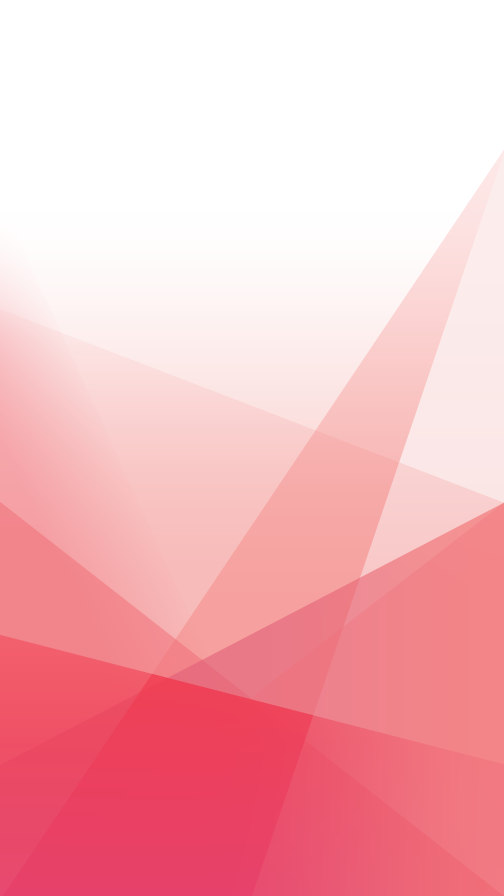
Write a Shadertoy shader that draws this background.

```glsl
// Overlapping translucent red facets rising from the bottom into a white sky.

#define WHITE       vec3(1.0, 1.0, 1.0)
#define BLUSH       vec3(0.975, 0.82, 0.81)
#define PALE_PINK   vec3(0.985, 0.915, 0.915)
#define SOFT_PINK   vec3(0.96, 0.60, 0.60)
#define CORAL       vec3(0.955, 0.50, 0.49)
#define ROSE        vec3(0.95, 0.50, 0.54)
#define DEEP_ROSE   vec3(0.94, 0.42, 0.46)
#define MAUVE       vec3(0.88, 0.36, 0.46)
#define SALMON      vec3(0.945, 0.40, 0.40)
#define RED         vec3(0.945, 0.22, 0.30)
#define CRIMSON     vec3(0.90, 0.23, 0.41)

// Height of a straight line above p, given its heights at the left and right edges.
float heightAbove(vec2 p, float left, float right) {
    return mix(left, right, p.x) - p.y;
}

// Smooth mask of the area below that line, with an edge one pixel wide.
float below(vec2 p, float left, float right) {
    float pixelStep = length(vec2((right - left) / iResolution.x, 1.0 / iResolution.y));
    return clamp(0.5 + heightAbove(p, left, right) / pixelStep, 0.0, 1.0);
}

// Ramp from 0 at the height "top" to 1 at the height "bottom".
float descend(float y, float top, float bottom) {
    return clamp((top - y) / (top - bottom), 0.0, 1.0);
}

void mainImage(out vec4 fragColor, in vec2 fragCoord) {
    vec2 p = fragCoord / iResolution.xy;

    // Facet masks
    float slope     = below(p, 0.655, 0.439);
    float rightSide = below(p, -0.829, 0.829);
    float beam      = below(p, -0.005, 0.833) * (1.0 - rightSide);
    float leftSide  = below(p, 0.78, -0.458);
    float leftHill  = below(p, 0.44, 0.0);
    float rightHill = below(p, 0.146, 0.439);
    float rightFold = below(p, 0.005, 0.439);
    float floorArea = below(p, 0.2915, 0.147);

    // Sky and the pale right side
    vec3 color = mix(WHITE, BLUSH, smoothstep(0.0, 1.0, descend(p.y, 0.79, 0.37)));
    color = mix(color, PALE_PINK, 0.85 * rightSide);

    // Broad slope and the slanted beam
    color = mix(color, SOFT_PINK, slope * mix(0.08, 0.40, descend(p.y, 0.65, 0.35)));
    color = mix(color, CORAL, beam * mix(0.18, 0.44, descend(p.y, 0.833, 0.31)));

    // Left glow, strongest away from its edge
    float glow = clamp(0.03 + 1.75 * heightAbove(p, 0.78, -0.458), 0.0, 0.5);
    color = mix(color, ROSE, leftSide * glow * descend(p.y, 0.76, 0.62));

    // Hills
    color = mix(color, DEEP_ROSE, leftHill * 0.5);
    color = mix(color, mix(MAUVE, SALMON, smoothstep(0.5, 1.0, p.x)), rightHill * 0.57);
    color = mix(color, DEEP_ROSE, rightFold * 0.3);

    // Saturated floor, thinner to the right and denser inside the beam
    vec3 floorColor = mix(RED, CRIMSON, descend(p.y, 0.25, 0.0));
    float density = mix(0.7, 0.15, smoothstep(0.4, 1.0, p.x));
    density *= mix(0.65, 1.0, descend(p.y, 0.295, 0.17));
    color = mix(color, floorColor, floorArea * density);
    color = mix(color, floorColor, floorArea * beam * 0.55);

    fragColor = vec4(color, 1.0);
}
```
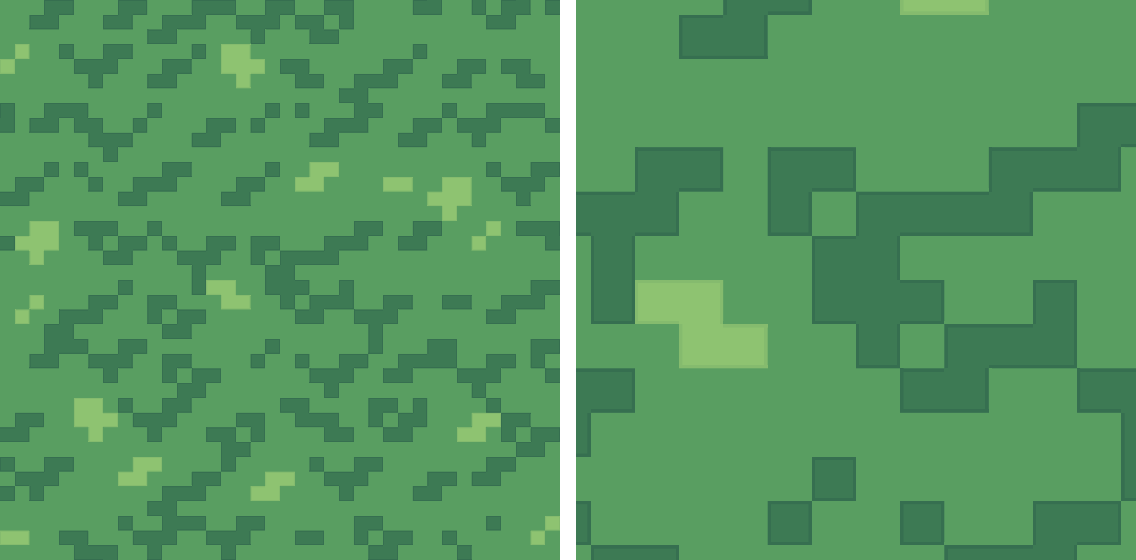
Left: the whole. Right: its middle third, enlarged.
A Shadertoy shader for this texture:

```glsl
const float CELLS = 38.0;             // square cells across the canvas
const vec2 BLOCK = vec2(5.0, 4.0);    // cells between neighbouring clumps
const float BRICK_SHIFT = 2.0;        // sideways offset of every second row
const float JITTER = 2.0;             // positions a clump may take per axis
const float LIGHT_CHANCE = 0.24;
const float MIRROR_CHANCE = 0.2;
const float DOT_CHANCE = 0.42;        // single cells between the clumps
const float LINE_WIDTH = 0.075;       // outline, in cells
const float SOFTNESS = 0.4;           // edge blur, in pixels

const vec3 GRASS = vec3(0.35, 0.62, 0.38);
const vec3 SHADE = vec3(0.24, 0.48, 0.33);
const vec3 SHADE_LINE = vec3(0.21, 0.435, 0.312);
const vec3 LIGHT = vec3(0.555, 0.765, 0.445);
const vec3 LIGHT_LINE = vec3(0.52, 0.735, 0.43);

const int KIND_GRASS = 0;
const int KIND_SHADE = 1;
const int KIND_LIGHT = 2;

// Integer hash giving three values from 0 to 1
vec3 hash3(vec2 p) {
    uvec3 v = uvec3(uint(p.x + 64.0), uint(p.y + 64.0), 29u);
    v = v * 1664525u + 1013904223u;
    for (int i = 0; i < 2; i++) {
        v.x += v.y * v.z;
        v.y += v.z * v.x;
        v.z += v.x * v.y;
        v ^= v >> 16u;
    }
    return vec3(v & 0xffffu) / 65536.0;
}

// Two-cell and four-cell shapes shared by both colours
bool dash(vec2 p) { return p.y == 0.0 && abs(p.x - 0.5) < 0.6; }
bool diagonal(vec2 p) { return p.x == p.y && abs(p.y - 0.5) < 0.6; }
bool stepPair(vec2 p) { return abs(p.x - p.y - 0.5) < 0.6 && abs(p.y - 0.5) < 0.6; }

// Dark clumps: slanted streaks, bowls and broken rings
bool inShade(vec2 p, float pick) {
    bool stair = abs(p.x - 1.5 * p.y) < 1.3;
    if (pick < 0.08) return dash(p);
    if (pick < 0.14) return diagonal(p);
    if (pick < 0.34) return stepPair(p);
    if (pick < 0.60) return stair && abs(p.y) < 1.5;
    if (pick < 0.84) {
        bool leftArm = p == vec2(-2.0, 1.0);
        bool stub = p == vec2(0.0, -1.0);
        return (stair && abs(p.y - 0.5) < 0.6) || leftArm || stub;
    }
    bool ring = abs(p.x) + abs(p.y) == 1.0;
    return ring || p == vec2(-1.0, 1.0) || p == vec2(1.0, -1.0) || p == vec2(2.0, 0.0);
}

// Light clumps: pairs, steps and leafy crosses
bool inLight(vec2 p, float pick) {
    if (pick < 0.18) return dash(p);
    if (pick < 0.42) return diagonal(p);
    if (pick < 0.68) return stepPair(p);
    return abs(p.x) + abs(p.y) < 1.5 || p == vec2(1.0);
}

// Kind of one cell: search the clumps of the surrounding blocks
int cellKind(vec2 cell) {
    int kind = KIND_GRASS;
    for (int j = -1; j <= 1; j++) {
        float row = floor(cell.y / BLOCK.y) + float(j);
        float shift = BRICK_SHIFT * mod(row, 2.0);
        for (int i = -1; i <= 1; i++) {
            vec2 block = vec2(floor((cell.x - shift) / BLOCK.x) + float(i), row);
            vec3 place = hash3(block);
            vec3 style = hash3(block + vec2(101.0, 57.0));
            vec2 fromCorner = cell - block * BLOCK - vec2(shift, 0.0);
            vec2 p = fromCorner - floor(place.xy * JITTER);
            if (place.z < MIRROR_CHANCE) p.x = -p.x;

            bool isLight = style.x < LIGHT_CHANCE;
            bool dot1 = style.z < DOT_CHANCE && fromCorner == vec2(3.0, 2.0);
            bool shade = dot1 || (!isLight && inShade(p, style.y));
            if (shade) kind = max(kind, KIND_SHADE);
            if (isLight && inLight(p, style.y)) kind = KIND_LIGHT;
        }
    }
    return kind;
}

vec3 fillColor(int kind) {
    return kind == KIND_LIGHT ? LIGHT : kind == KIND_SHADE ? SHADE : GRASS;
}

vec3 lineColor(int kind) {
    return kind == KIND_LIGHT ? LIGHT_LINE : kind == KIND_SHADE ? SHADE_LINE : GRASS;
}

void mainImage(out vec4 fragColor, in vec2 fragCoord) {
    float pixel = CELLS / iResolution.y;
    float blur = SOFTNESS * pixel;
    vec2 pos = fragCoord * pixel;
    vec2 cell = floor(pos);
    vec2 local = pos - cell - 0.5;
    int kind = cellKind(cell);
    vec3 color = fillColor(kind);

    // Thin outline and smooth step towards each differing neighbour
    vec2 side = vec2(1.0, 0.0);
    for (int i = 0; i < 4; i++) {
        int other = cellKind(cell + side);
        if (other != kind) {
            float dist = 0.5 - dot(local, side);
            float line = clamp((LINE_WIDTH - dist) / blur + 0.5, 0.0, 1.0);
            color = mix(color, lineColor(kind), line);
            color = mix(color, lineColor(other), clamp(0.5 - dist / blur, 0.0, 0.5));
        }
        side = vec2(-side.y, side.x);
    }
    fragColor = vec4(color, 1.0);
}
```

→ **Task statement**: Could you copy every line from the records that mentions the word "stepPair"?

→ **Solved exercise**:
bool stepPair(vec2 p) { return abs(p.x - p.y - 0.5) < 0.6 && abs(p.y - 0.5) < 0.6; }
    if (pick < 0.34) return stepPair(p);
    if (pick < 0.68) return stepPair(p);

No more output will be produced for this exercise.